Some might say that the existing oil workforce needs Cambo to go ahead. But that ignores the possibility of a co-created just transition and the onus on public institutions to help workers move into non-extractive industries.
There is evidence from surveys of employees in the sector that a huge majority would, if properly supported, welcome such a transition, not least as so many of them are on insecure contracts.
No one is saying workers and communities should be abandoned, and the work of the Scottish government’s Just Transition Commission lays out some of the steps that need to be taken. The SNP-Green cooperation agreement commits to a just transition: this should underpin a commitment to Cambo not proceeding.
Some might even say that Scotland needs Cambo to provide the energy as renewables are not yet up to meeting current demand – or risk importing ‘dirtier’ oil from other countries.
But this misses the bigger picture: our economies, and particularly our patterns of production and consumption, need to be restructured around the goal of collective well-being, rather than constant economic growth premised on demand for material products.
Ignoring that agenda (exhibit one: the exclusion in the SNP-Greens cooperation agreement of matters relating to “the role of GDP measurements and economic principles relating to sustainable growth and inclusive growth”) flies in the face of evidence that a growing economy is incompatible with the health of our planetary home.
No one doubts the challenge of transforming the economy into one that serves social justice on a healthy planet. There are a plethora of changes to be made, adjustments to be managed, and sequencing of changes to get right.
Yet the prospect of building an economy that better distributes work and wealth, that cherishes resources, reusing and sharing them rather than extracting and dumping them, is the prize in sight. The recommendations of the recent Climate Assembly show that people of all walks of life are already calling for the necessary action.
Scotland has declared a climate emergency. It leads the partnership of ‘Well-being Economy Governments’. And it is hosting the UN climate conference in just a few months.

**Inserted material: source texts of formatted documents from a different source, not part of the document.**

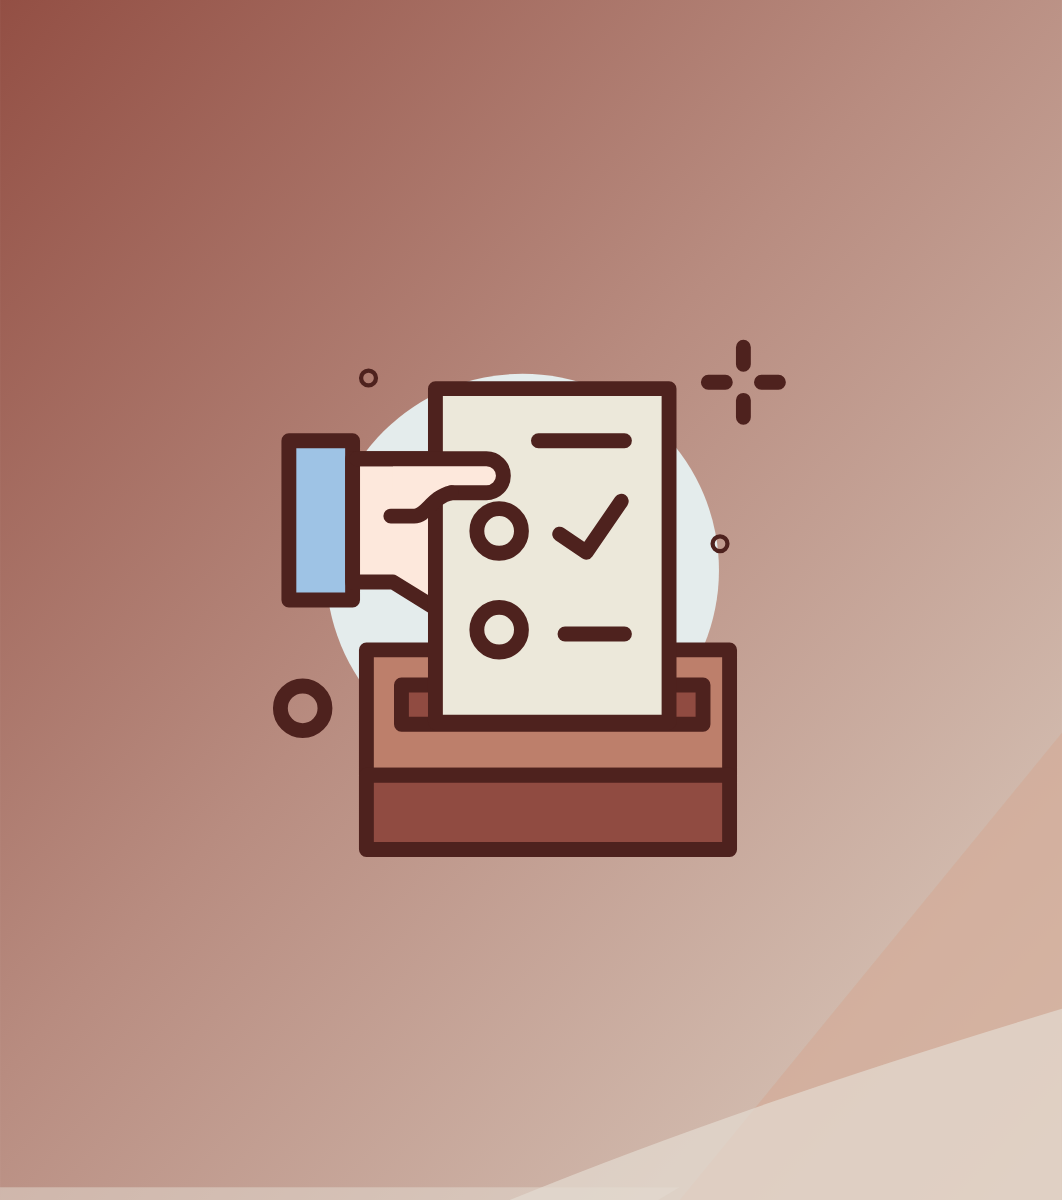
<!DOCTYPE html>
<html lang="en">
<head>
<meta charset="utf-8">
<title>Ballot Box</title>
<style>
  :root {
    --bg-dark: #934f44;
    --bg-mid: #b88c80;
    --bg-light: #ddcfc2;
    --facet-rose: #d3ac99;
    --facet-pale: #e4dcd2;
    --ink: #4e221e;
    --halo: #e4ecec;
    --paper: #ece8da;
    --box-top: #bd7f6b;
    --box-base: #904b41;
    --sleeve: #9ec3e5;
    --skin: #fde8dc;
  }
  html, body {
    margin: 0;
    padding: 0;
    width: 1062px;
    height: 1200px;
    overflow: hidden;
  }
  .poster {
    display: block;
    width: 1062px;
    height: 1200px;
  }
  .outline {
    stroke: var(--ink);
    stroke-width: 14;
    stroke-linecap: round;
    stroke-linejoin: round;
  }
</style>
</head>
<body>
<svg class="poster" viewBox="0 0 1000 1130" width="1062" height="1200" role="img" aria-label="Hand casting a ballot into a ballot box">
  <defs>
    <linearGradient id="backdrop" x1="0" y1="0" x2="1" y2="1">
      <stop offset="0" stop-color="var(--bg-dark)"/>
      <stop offset="0.45" stop-color="var(--bg-mid)"/>
      <stop offset="1" stop-color="var(--bg-light)"/>
    </linearGradient>
  </defs>

  <rect class="backdrop" width="1000" height="1130" fill="url(#backdrop)"/>
  <g class="backdrop-facets">
    <polygon points="1000,690 640,1130 1000,1130" fill="var(--facet-rose)" opacity="0.75"/>
    <path d="M480 1130 Q700 1040 1000 950 V1130 Z" fill="var(--facet-pale)" opacity="0.7"/>
    <polygon points="0,1118 640,1118 620,1130 0,1130" fill="var(--facet-pale)" opacity="0.5"/>
  </g>

  <g class="ballot-icon">
    <circle class="halo" cx="492" cy="537" r="185" fill="var(--halo)"/>

    <g class="sparkles outline" fill="none">
      <circle cx="347" cy="356" r="2"/>
      <circle cx="678" cy="512" r="2"/>
      <circle cx="285" cy="667" r="21"/>
      <path d="M700 327 V343 M700 377 V393 M667 360 H683 M717 360 H733"/>
    </g>

    <g class="ballot-box outline">
      <rect x="345" y="612" width="342" height="118" fill="var(--box-top)"/>
      <rect x="345" y="730" width="342" height="70" fill="var(--box-base)"/>
      <rect x="378" y="645" width="284" height="37" fill="var(--box-base)"/>
    </g>

    <g class="hand outline">
      <rect class="sleeve" x="272" y="415" width="60" height="150" fill="var(--sleeve)"/>
      <path class="palm" d="M332 432 H412 V574 L370 548 H332 Z" fill="var(--skin)"/>
    </g>

    <g class="ballot-paper outline">
      <rect x="410" y="366" width="220" height="314" fill="var(--paper)"/>
      <path d="M507 415 H588" fill="none"/>
      <circle cx="470" cy="500" r="21" fill="none"/>
      <path d="M527 503 L552 520 L585 472" fill="none"/>
      <circle cx="470" cy="593" r="21" fill="none"/>
      <path d="M532 597 H588" fill="none"/>
    </g>

    <g class="thumb outline">
      <path d="M380 432 H458 A16 16 0 0 1 458 464 H425 C405 464 398 480 392 486 H370 V432 Z" fill="var(--skin)" stroke="none"/>
      <path d="M336 432 H458 A16 16 0 0 1 458 464 H425" fill="none"/>
      <path d="M368 486 H390 C402 486 406 468 425 464" fill="none"/>
    </g>
  </g>
</svg>
</body>
</html>
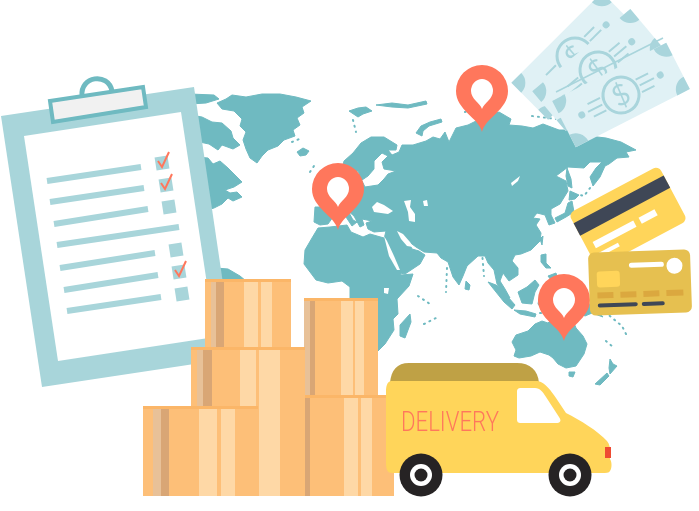
<!DOCTYPE html>
<html lang="en">
<head>
<meta charset="utf-8">
<title>Worldwide delivery</title>
<style>
:root {
  --sea: #ffffff;
  --land: #6fbac1;
  --board: #a8d5da;
  --board-dark: #6fbac1;
  --note: #e0f1f5;
  --note-line: #a9d5dc;
  --coral: #ff775c;
  --box: #fdbf78;
  --box-light: #fed8a6;
  --box-shade: #d9a675;
  --box-edge: #fbb668;
  --van: #ffd55a;
  --van-roof: #bfa145;
  --card: #ffd55a;
  --card-dark: #e6c050;
  --navy: #3f4756;
}
html, body { margin: 0; background: var(--sea); overflow: hidden; }
svg { display: block; width: 699px; height: 511px; }
.land { fill: var(--land); stroke: var(--land); stroke-width: 1; stroke-linejoin: round; }
.water { fill: var(--sea); }
.islets { fill: none; stroke: var(--land); stroke-width: 2; stroke-linecap: round; stroke-dasharray: 1 5; }
.lines { fill: none; stroke: var(--board); stroke-width: 6; }
.tick { fill: none; stroke: var(--coral); stroke-width: 2; }
.van-label { font: 300 27px Roboto, "TeX Gyre Heros Cn", sans-serif; fill: var(--coral); }
.note-sign { font: 400 29px Lato, sans-serif; fill: var(--note-line); text-anchor: middle; }
</style>
</head>
<body>
<svg viewBox="0 0 699 511" role="img" aria-label="Delivery van, parcels, checklist and payment in front of a world map">
  <defs>
    <g id="pin">
      <path fill="var(--coral)" d="M0 0C-3-14-26-22-26-41A26 26 0 0 1 26-41C26-22 3-14 0 0Z"/>
      <path fill="var(--sea)" d="M0-23C-2-29-11-33-11-41A11 12 0 0 1 11-41C11-33 2-29 0-23Z"/>
    </g>
    <g id="wheel">
      <circle r="21.5" fill="#262324"/>
      <circle r="11" fill="#fff"/>
      <circle r="6.5" fill="#262324"/>
    </g>
    <g id="banknote">
      <rect x="-64" y="-26" width="128" height="52" fill="var(--note)"/>
      <g fill="var(--note-line)">
        <path d="M-64-26h14a14 14 0 0 1-14 14ZM64-26h-14a14 14 0 0 0 14 14ZM-64 26h14a14 14 0 0 0-14-14ZM64 26h-14a14 14 0 0 1 14-14Z"/>
        <circle cx="-44" r="3.5"/>
        <circle cx="44" r="3.5"/>
      </g>
      <path d="M-34-7h14M-37 0h16M-34 7h14M20-7h14M21 0h16M20 7h14" stroke="var(--note-line)" stroke-width="2"/>
      <circle r="18" fill="var(--note)" stroke="var(--note-line)" stroke-width="3"/>
      <text class="note-sign" y="10">$</text>
    </g>
    <g id="tickbox">
      <rect x="-6.5" y="-6.5" width="13" height="13" fill="var(--board)" transform="rotate(-9)"/>
    </g>
    <path id="tick" class="tick" d="M-5-1L-1 5 6-10"/>
  </defs>

  <rect width="699" height="511" fill="var(--sea)"/>

  <g id="world-map">
    <g class="land">
      <path id="greenland" d="M217 103L226 99 232 95 246 97 262 94 280 94 296 97 311 101 302 107 304 113 297 118 300 125 293 130 295 136 284 140 278 146 268 150 262 156 257 163 250 158 246 149 243 140 246 132 240 126 242 119 234 111 222 109Z"/>
      <path id="arctic-canada" d="M190 94L214 95 219 99 206 103 190 104ZM190 115L202 117 212 122 222 123 231 131 233 138 240 145 233 149 222 145 218 150 209 144 190 140Z"/>
      <path id="labrador" d="M196 157L208 158 213 164 220 161 228 168 236 176 242 182 234 187 225 190 230 193 237 192 242 197 233 201 228 198 222 204 214 208 200 212Z"/>
      <path id="south-america" d="M205 264L216 268 228 269 240 276 246 281 240 284 200 284Z"/>
      <path id="iceland" d="M297 152L303 148 309 151 306 155 300 156Z"/>
      <path id="britain" d="M324 186L329 178 332 184 337 192 339 197 328 199 330 192ZM317 190L323 188 323 195 317 197Z"/>
      <path id="svalbard" d="M349 111L358 108 366 107 372 111 363 114 358 117ZM376 105L392 103 408 105 426 101 427 104 408 108 392 107Z"/>
      <path id="novaya-zemlya" d="M416 133L421 126 430 122 441 119 442 122 429 126 423 131 422 136Z"/>
      <path id="eurasia" d="M315 207L329 207 328 201 340 196 350 190 357 187 358 180 362 181 365 187 378 185 384 179 388 174 396 171 384 169 382 162 388 156 382 153 374 161 374 169 368 176 362 180 358 171 348 174 342 169 344 161 353 153 361 143 371 137 384 137 397 145 396 150 388 150 392 155 399 152 402 145 413 145 426 141 433 137 440 139 445 132 449 142 456 128 468 125 478 120 490 115 499 112 511 119 509 125 522 126 533 128 543 124 559 130 574 130 589 136 606 138 621 142 636 150 626 152 629 157 617 158 609 164 605 166 600 177 593 186 590 177 596 168 602 162 590 162 584 168 568 167 556 176 566 181 568 191 560 204 551 209 551 215 555 223 549 225 545 215 537 213 533 218 540 219 536 225 541 233 540 241 531 250 521 254 515 255 512 261 518 268 518 275 509 281 503 273 500 281 505 289 510 298 502 294 497 284 494 270 488 263 485 256 478 256 467 266 463 276 459 285 453 277 448 262 441 258 437 253 424 252 416 247 408 241 412 249 419 251 425 255 420 264 405 274 400 273 395 261 387 249 384 239 386 231 374 232 368 229 366 223 372 221 362 219 364 225 360 227 354 216 348 211 353 220 357 222 352 226 346 217 340 213 333 217 328 224 320 225 314 222Z"/>
      <path id="africa" d="M318 228L330 227 347 225 351 232 363 237 370 234 384 238 389 251 396 263 401 275 413 274 409 286 397 299 398 314 393 319 394 330 385 344 376 353 365 356 357 334 358 316 350 300 350 287 342 281 328 283 316 280 304 264 305 250 312 238Z"/>
      <path id="madagascar" d="M410 314L411 322 405 338 400 336 400 325Z"/>
      <path id="sri-lanka" d="M466 281L470 285 469 290 465 289Z"/>
      <path id="japan" d="M570 191L579 195 575 199 569 200ZM572 201L574 212 566 217 557 222 555 218 565 213 568 203ZM567 168L571 179 572 188 568 186 566 176Z"/>
      <path id="taiwan-and-philippines" d="M540 239L543 236 542 245ZM541 255L546 254 546 263 551 268 546 268 541 262ZM548 276L556 273 558 280 551 280Z"/>
      <path id="sumatra-and-java" d="M488 282L496 285 508 297 515 305 512 309 504 302 496 292ZM514 310L526 311 536 314 535 317 520 314Z"/>
      <path id="borneo" d="M518 292L527 287 535 280 539 285 535 292 532 304 522 303Z"/>
      <path id="sulawesi" d="M540 293L553 292 546 297 550 306 544 302 542 309 538 304Z"/>
      <path id="new-guinea" d="M561 295L570 299 580 299 593 306 603 317 592 313 585 316 578 312 575 305 565 302Z"/>
      <path id="australia" d="M512 342L516 335 528 331 535 324 542 321 548 323 553 318 562 318 560 324 568 329 572 318 576 328 583 336 587 344 584 354 576 366 566 368 558 364 553 358 549 355 540 352 531 356 519 358 514 356 516 350Z"/>
      <path id="tasmania" d="M569 372L575 372 573 377 569 376Z"/>
      <path id="new-zealand" d="M610 359L613 364 617 366 610 374 609 368ZM607 373L609 376 600 385 595 384Z"/>
    </g>
    <g class="water">
      <path id="black-sea" d="M372 207L377 202 384 205 393 211 388 214 374 212Z"/>
      <path id="caspian-sea" d="M404 201L411 200 410 207 415 214 415 222 409 221 408 212Z"/>
      <path id="aral-sea" d="M423 201L427 200 428 206 424 206Z"/>
      <path id="persian-gulf" d="M397 231L403 234 410 242 413 247 407 246 401 239Z"/>
      <path id="red-sea" d="M384 236L387 241 394 256 400 270 397 270 389 256Z"/>
      <path id="lake-baikal" d="M511 183L520 176 518 181 512 186Z"/>
      <path id="lake-victoria" d="M384 288L389 288 388 294 384 293Z"/>
    </g>
    <path class="islets" d="M465 112L478 106 492 109M532 116L556 119 580 122M590 188L584 196 577 194M310 172L314 166M482 252L484 276M556 284L560 292M540 313L560 315M605 312L622 326 628 338M606 341L613 347M418 296L430 304M424 324L436 318M447 268L446 292M353 120L356 132M292 142L302 138"/>
  </g>

  <g id="banknotes">
    <use href="#banknote" transform="translate(575 56) rotate(-45)"/>
    <use href="#banknote" transform="translate(598 70) rotate(-40)"/>
    <path d="M556 92L663 38" stroke="var(--note-line)" stroke-width="1.5"/>
    <use href="#banknote" transform="translate(621 95) rotate(-27)"/>
  </g>

  <g id="map-pins">
    <use href="#pin" x="482" y="132"/>
    <use href="#pin" x="338" y="230"/>
    <use href="#pin" x="564" y="341"/>
  </g>

  <g id="payment-cards">
    <g id="card-back" transform="translate(628 217) rotate(-28)">
      <rect x="-51" y="-31" width="102" height="62" rx="6" fill="var(--card)"/>
      <rect x="-51" y="-20" width="102" height="14" fill="var(--navy)"/>
      <path d="M-43 9h46M9 9h18" stroke="#fff" stroke-width="7"/>
      <path d="M-43 20h22" stroke="#fff" stroke-width="4"/>
    </g>
    <g id="card-front" transform="rotate(-2 640 282)">
      <rect x="589" y="251" width="102" height="63" rx="6" fill="var(--card-dark)"/>
      <rect x="597" y="270" width="23" height="16" rx="3" fill="var(--card)"/>
      <path d="M632 265h30" stroke="#fff" stroke-width="5" stroke-linecap="round"/>
      <circle cx="675" cy="267" r="8" fill="#fff"/>
      <path d="M597 294h16M620 294h16M643 294h16M666 294h17" stroke="#dba83f" stroke-width="6"/>
      <path d="M599 304h36M643 304h19" stroke="var(--navy)" stroke-width="4" stroke-linecap="round"/>
    </g>
  </g>

  <g id="checklist">
    <path fill="var(--board)" d="M1 116L194 87 234 358 42 387Z"/>
    <path fill="#fff" d="M24 136L181 112 215 337 58 361Z"/>
    <path fill="none" stroke="var(--board-dark)" stroke-width="5" d="M82 96C80 76 108 72 112 91"/>
    <path fill="#f1f1f1" stroke="var(--board-dark)" stroke-width="4" d="M50 101L143 87 146 107 53 122Z"/>
    <path class="lines" d="M47 181L141 167M50 202L144 188M54 224L148 209M57 245L179 227M60 268L155 253M64 290L158 275M67 311L161 297"/>
    <use href="#tickbox" x="162" y="163"/>
    <use href="#tickbox" x="166" y="185"/>
    <use href="#tickbox" x="169" y="207"/>
    <use href="#tickbox" x="176" y="250"/>
    <use href="#tickbox" x="179" y="272"/>
    <use href="#tickbox" x="182" y="294"/>
    <use href="#tick" x="163" y="162"/>
    <use href="#tick" x="166" y="184"/>
    <use href="#tick" x="180" y="271"/>
  </g>

  <g id="parcels">
    <g id="parcel-top">
      <rect x="205" y="279" width="86" height="69" fill="var(--box)"/>
      <path fill="var(--box-shade)" d="M211 279h13v69h-13z"/>
      <path fill="#e8c198" d="M211 279h5v69h-5z"/>
      <path fill="var(--box-light)" d="M244 279h14v69h-14zM261 279h11v69h-11z"/>
      <path fill="var(--box-edge)" d="M205 279h86v3h-86z"/>
    </g>
    <g id="parcel-right-upper">
      <rect x="304" y="298" width="74" height="98" fill="var(--box)"/>
      <path fill="var(--box-shade)" d="M304 298h11v98h-11z"/>
      <path fill="#e8c198" d="M304 298h6v98h-6z"/>
      <path fill="var(--box-light)" d="M341 298h12v98h-12zM355 298h9v98h-9z"/>
      <path fill="var(--box-edge)" d="M304 298h74v3h-74z"/>
    </g>
    <g id="parcel-middle">
      <rect x="191" y="347" width="114" height="149" fill="var(--box)"/>
      <path fill="var(--box-shade)" d="M197 347h15v149h-15z"/>
      <path fill="#e8c198" d="M197 347h6v149h-6z"/>
      <path fill="var(--box-light)" d="M240 347h16v149h-16zM259 347h21v149h-21z"/>
      <path fill="var(--box-edge)" d="M191 347h114v3h-114z"/>
    </g>
    <g id="parcel-right-lower">
      <rect x="305" y="395" width="89" height="101" fill="var(--box)"/>
      <path fill="var(--box-shade)" d="M305 395h5v101h-5z"/>
      <path fill="var(--box-light)" d="M344 395h14v101h-14zM361 395h11v101h-11z"/>
      <path fill="var(--box-edge)" d="M305 395h89v3h-89z"/>
    </g>
    <g id="parcel-front">
      <rect x="143" y="406" width="115" height="90" fill="var(--box)"/>
      <path fill="var(--box-shade)" d="M153 406h16v90h-16z"/>
      <path fill="#e8c198" d="M153 406h8v90h-8z"/>
      <path fill="var(--box-light)" d="M199 406h18v90h-18zM221 406h14v90h-14z"/>
      <path fill="var(--box-edge)" d="M143 406h115v3h-115z"/>
    </g>
  </g>

  <g id="delivery-van">
    <path fill="var(--van-roof)" d="M390 383C391 370 397 363 409 363H517C530 363 538 370 539 383Z"/>
    <path fill="var(--van)" d="M391 381H538C546 383 551 391 556 398L566 413C580 420 598 431 607 441C611 446 610 452 610 459C612 462 612 468 610 471C609 473 606 473 602 473H392C387 473 386 469 386 462V392C386 386 387 382 391 381Z"/>
    <path fill="#fff" d="M521 388H535C540 388 543 392 546 397L559 417C562 421 560 423 556 423H521C518 423 517 422 517 419V392C517 389 518 388 521 388Z"/>
    <rect x="605" y="447" width="6" height="11" fill="#ee4b32"/>
    <text class="van-label" x="401" y="431" textLength="98" lengthAdjust="spacingAndGlyphs">DELIVERY</text>
    <use href="#wheel" x="421" y="475"/>
    <use href="#wheel" x="570" y="475"/>
  </g>
</svg>
</body>
</html>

If Cambo is allowed to be nodded through, it will undermine Scotland’s positive early steps to build a well-being economy that people here and around the world so urgently need.
Dr Katherine Trebeck is a strategic advocacy advisor at the Wellbeing Economy Alliance Scotland